### PROBLEM TO SOLVE
Each line of the data below that contains "hidden" must be copied.

#### AVAILABLE RECORDS

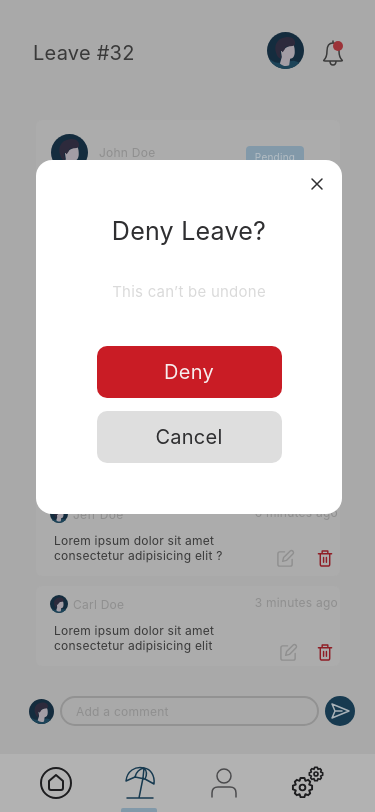
<!DOCTYPE html>
<html lang="en">
<head>
<meta charset="utf-8">
<meta name="viewport" content="width=375">
<title>Deny Leave</title>
<style>
:root {
  --page: #a9a9a9;
  --card: #acacac;
  --bar: #b2b2b2;
  --line: #929292;
  --ink: #3a3a3a;
  --ink-strong: #1d1d1f;
  --muted: #8f8f8f;
  --navy: #173a50;
  --navy-deep: #142c3e;
  --sky: #8299a9;
  --red-dim: #8f1d25;
  --red: #c91c25;
  --grey-button: #dedede;
  --white: #fff;
}
* { box-sizing: border-box; margin: 0; padding: 0; }
html, body { width: 375px; height: 812px; overflow: hidden; }
body { font-family: Inter, Roboto, sans-serif; letter-spacing: .015em; background: var(--page); color: var(--ink); }
a { color: inherit; text-decoration: none; }
svg { display: block; flex: none; }
.icon { fill: none; stroke: currentColor; stroke-width: 1.5; stroke-linecap: round; stroke-linejoin: round; }
.app { position: relative; display: flex; flex-direction: column; width: 375px; height: 812px; overflow: hidden; }

.page-header { display: flex; align-items: center; height: 105px; padding: 0 30px 0 33px; }
.page-header h1 { flex: 1; font-size: 20px; font-weight: 400; }
.page-header .avatar { margin: -4px 18px 0 0; }

.feed { display: flex; flex-direction: column; gap: 10px; padding: 15px 35px 0 36px; }
.card { background: var(--card); border-radius: 6px; }
.request { display: flex; align-items: flex-start; height: 366px; padding: 14px 36px 0 15px; }
.request .name { flex: 1; padding: 11px 0 0 11px; font-size: 12px; line-height: 16px; color: var(--muted); }
.status { width: 58px; height: 24px; margin-top: 12px; border-radius: 4px; background: var(--sky); color: #b5bec4; font-size: 10px; line-height: 23px; text-align: center; }

.comment { height: 80px; padding: 9px 2px 0 14px; font-size: 12px; }
.byline { display: flex; align-items: center; height: 18px; color: var(--muted); }
.byline .name { flex: 1; padding-left: 5px; }
.byline time { margin-top: -4px; }
.comment-body { display: flex; justify-content: space-between; padding-left: 4px; }
.comment-body p { padding-top: 10px; line-height: 15px; white-space: nowrap; }
.actions { display: flex; align-items: center; gap: 22px; height: 20px; margin: 25px 5px 0 0; }
.actions.low { gap: 19px; margin-top: 29px; }
.edit { color: var(--muted); }
.delete { color: var(--red-dim); }

.composer { display: flex; align-items: center; height: 30px; margin: 30px 20px 0 29px; }
.composer .field { flex: 1; height: 30px; margin: 0 6px; padding-left: 14px; border: 2px solid var(--line); border-radius: 15px; font-size: 12px; line-height: 27px; color: var(--muted); }

.tab-bar { position: absolute; left: 0; bottom: 0; display: grid; grid-template-columns: repeat(4, 84px); width: 375px; height: 58px; padding: 0 25px 0 14px; background: var(--bar); color: var(--ink-strong); }
.tab { position: relative; display: flex; justify-content: center; padding-top: 11px; }
.tab.active { color: var(--navy); }
.tab.active::after { content: ""; position: absolute; left: 23px; bottom: 0; width: 36px; height: 4px; border-radius: 2px 2px 0 0; background: var(--sky); }
.tab.profile { color: #4b4b4d; }

.dialog { position: absolute; left: 36px; top: 160px; display: flex; flex-direction: column; align-items: center; width: 306px; height: 354px; padding-top: 54px; border-radius: 16px; background: var(--white); color: #2f2f31; }
.dialog .close { position: absolute; top: 16px; right: 17px; }
.dialog h2 { font-size: 25px; line-height: 34px; font-weight: 400; }
.dialog p { margin-top: 34px; font-size: 15px; line-height: 20px; color: #dadada; }
.dialog-actions { display: grid; gap: 13px; margin-top: 44px; }
.button { width: 185px; height: 52px; border-radius: 10px; font-size: 20px; line-height: 53px; text-align: center; }
.button.danger { background: var(--red); color: #f6eeee; }
.button.neutral { background: var(--grey-button); }
</style>
</head>
<body>
<svg width="0" height="0" style="position:absolute" aria-hidden="true">
  <defs>
    <clipPath id="avatar-clip"><circle cx="20" cy="20" r="20"/></clipPath>
    <symbol id="avatar" viewBox="0 0 40 40">
      <g clip-path="url(#avatar-clip)">
        <rect width="40" height="40" fill="#142c3e"/>
        <path d="M0 40V27C7 33 11 34 15 33L29 31C34 32 38 35 40 37V40Z" fill="#1d4459"/>
        <path d="M15 20L28 13C30 16 30 19 30 22C30 26 28 29 25 29L24 36C20 38 16 36 14 34L16 27Z" fill="#a39da5"/>
        <path d="M10 23C7 15 11 7 19 6C26 4 32 8 30 14C27 16 23 15 20 16C20 19 18 20 17 22C15 19 13 21 15 25L15 29C12 28 11 26 10 23Z" fill="#2d2a3c"/>
      </g>
    </symbol>
    <symbol id="edit" viewBox="0 0 20 20">
      <path d="M9 3H4Q2 3 2 5V16Q2 18 4 18H15Q17 18 17 16V11M7 13L8 9L15 2Q16.500 1 18 2.500Q19 4 18 5L11 12Z"/>
    </symbol>
    <symbol id="trash" viewBox="0 0 16 18">
      <path d="M1 4H15M5 4V1H11V4M3 4V15Q3 17 5 17H11Q13 17 13 15V4M6.500 8V13M9.500 8V13"/>
    </symbol>
    <symbol id="gear" viewBox="0 0 24 24">
      <path d="M10 2H14L15 5L18 4L20 6L19 9L22 10V14L19 15L20 18L18 20L15 19L14 22H10L9 19L6 20L4 18L5 15L2 14V10L5 9L4 6L6 4L9 5Z"/>
      <circle cx="12" cy="12" r="3"/>
    </symbol>
  </defs>
</svg>

<div class="app">
  <header class="page-header">
    <h1>Leave #32</h1>
    <svg class="avatar" width="37" height="37" role="img" aria-label="Profile portrait"><use href="#avatar"/></svg>
    <a href="#" aria-label="Notifications">
      <svg class="icon" width="23" height="28" viewBox="0 0 23 28">
        <path d="M2 21C4 19 5 17 5 12C5 7 7 4 11 4C15 4 17 7 17 12C17 17 18 19 20 21Q21 22 19 22H3Q1 22 2 21ZM8 22Q8 26 11 26Q14 26 14 22M11 4V2"/>
        <circle cx="16" cy="7" r="5" fill="#9c3339" stroke="none"/>
      </svg>
    </a>
  </header>

  <main>
    <section class="feed">
      <article class="card request">
        <svg width="37" height="37" role="img" aria-label="Portrait of the applicant"><use href="#avatar"/></svg>
        <span class="name">John Doe</span>
        <span class="status">Pending</span>
      </article>

      <article class="card comment">
        <div class="byline">
          <svg width="18" height="18" role="img" aria-label="Portrait of the commenter"><use href="#avatar"/></svg>
          <span class="name">Jeff Doe</span>
          <time>6 minutes ago</time>
        </div>
        <div class="comment-body">
          <p>Lorem ipsum dolor sit amet<br>consectetur adipisicing elit ?</p>
          <div class="actions">
            <a class="edit" href="#" aria-label="Edit"><svg class="icon" width="19" height="19"><use href="#edit"/></svg></a>
            <a class="delete" href="#" aria-label="Delete"><svg class="icon" width="16" height="17"><use href="#trash"/></svg></a>
          </div>
        </div>
      </article>

      <article class="card comment">
        <div class="byline">
          <svg width="18" height="18" role="img" aria-label="Portrait of the commenter"><use href="#avatar"/></svg>
          <span class="name">Carl Doe</span>
          <time>3 minutes ago</time>
        </div>
        <div class="comment-body">
          <p>Lorem ipsum dolor sit amet<br>consectetur adipisicing elit</p>
          <div class="actions low">
            <a class="edit" href="#" aria-label="Edit"><svg class="icon" width="19" height="19"><use href="#edit"/></svg></a>
            <a class="delete" href="#" aria-label="Delete"><svg class="icon" width="16" height="17"><use href="#trash"/></svg></a>
          </div>
        </div>
      </article>
    </section>

    <div class="composer">
      <svg width="25" height="25" role="img" aria-label="Profile portrait"><use href="#avatar"/></svg>
      <div class="field">Add a comment</div>
      <a href="#" aria-label="Send">
        <svg width="30" height="30" viewBox="0 0 30 30">
          <circle cx="15" cy="15" r="15" fill="#173a50"/>
          <path d="M7 8L24 15L7 22L10 15ZM10 15H17" fill="none" stroke="#a9b2b8" stroke-width="1.500" stroke-linejoin="round" stroke-linecap="round"/>
        </svg>
      </a>
    </div>
  </main>

  <nav class="tab-bar">
    <a class="tab" href="#" aria-label="Home">
      <svg class="icon" width="34" height="36" viewBox="0 0 34 36">
        <circle cx="17" cy="18" r="15" stroke-width="2"/>
        <path d="M10 16L17 10L24 16V23Q24 25 22 25H12Q10 25 10 23Z" stroke-width="2"/>
      </svg>
    </a>
    <a class="tab active" href="#" aria-label="Leave">
      <svg class="icon" width="34" height="36" viewBox="0 0 34 36" stroke-width="2">
        <path d="M4 33H30M16 33L20 13M3 16C4 6 12 1 21 3C28 4 32 11 31 19L22 14L12 12Z"/>
        <path d="M21 3C16 4 13 8 12 12M21 3C24 6 24 10 22 14M21 3L20 13"/>
      </svg>
    </a>
    <a class="tab profile" href="#" aria-label="Profile">
      <svg class="icon" width="34" height="36" viewBox="0 0 34 36" stroke-width="2">
        <circle cx="17" cy="11" r="7"/>
        <path d="M5 32V28Q5 22 11 22H23Q29 22 29 28V32"/>
      </svg>
    </a>
    <a class="tab" href="#" aria-label="Settings">
      <svg class="icon" width="34" height="36" viewBox="0 0 34 36">
        <use href="#gear" x="0" y="11" width="23" height="23" stroke-width="2"/>
        <use href="#gear" x="17" y="1" width="16" height="16" stroke-width="2.500"/>
      </svg>
    </a>
  </nav>

  <section class="dialog" role="dialog" aria-labelledby="dialog-title">
    <a class="close" href="#" aria-label="Close">
      <svg class="icon" width="16" height="16" viewBox="0 0 16 16"><path d="M3 3L13 13M13 3L3 13"/></svg>
    </a>
    <h2 id="dialog-title">Deny Leave?</h2>
    <p>This can’t be undone</p>
    <div class="dialog-actions">
      <a class="button danger" href="#">Deny</a>
      <a class="button neutral" href="#">Cancel</a>
    </div>
  </section>
</div>
</body>
</html>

########

### RESPONSE TO THE TASK
html, body { width: 375px; height: 812px; overflow: hidden; }
.app { position: relative; display: flex; flex-direction: column; width: 375px; height: 812px; overflow: hidden; }
<svg width="0" height="0" style="position:absolute" aria-hidden="true">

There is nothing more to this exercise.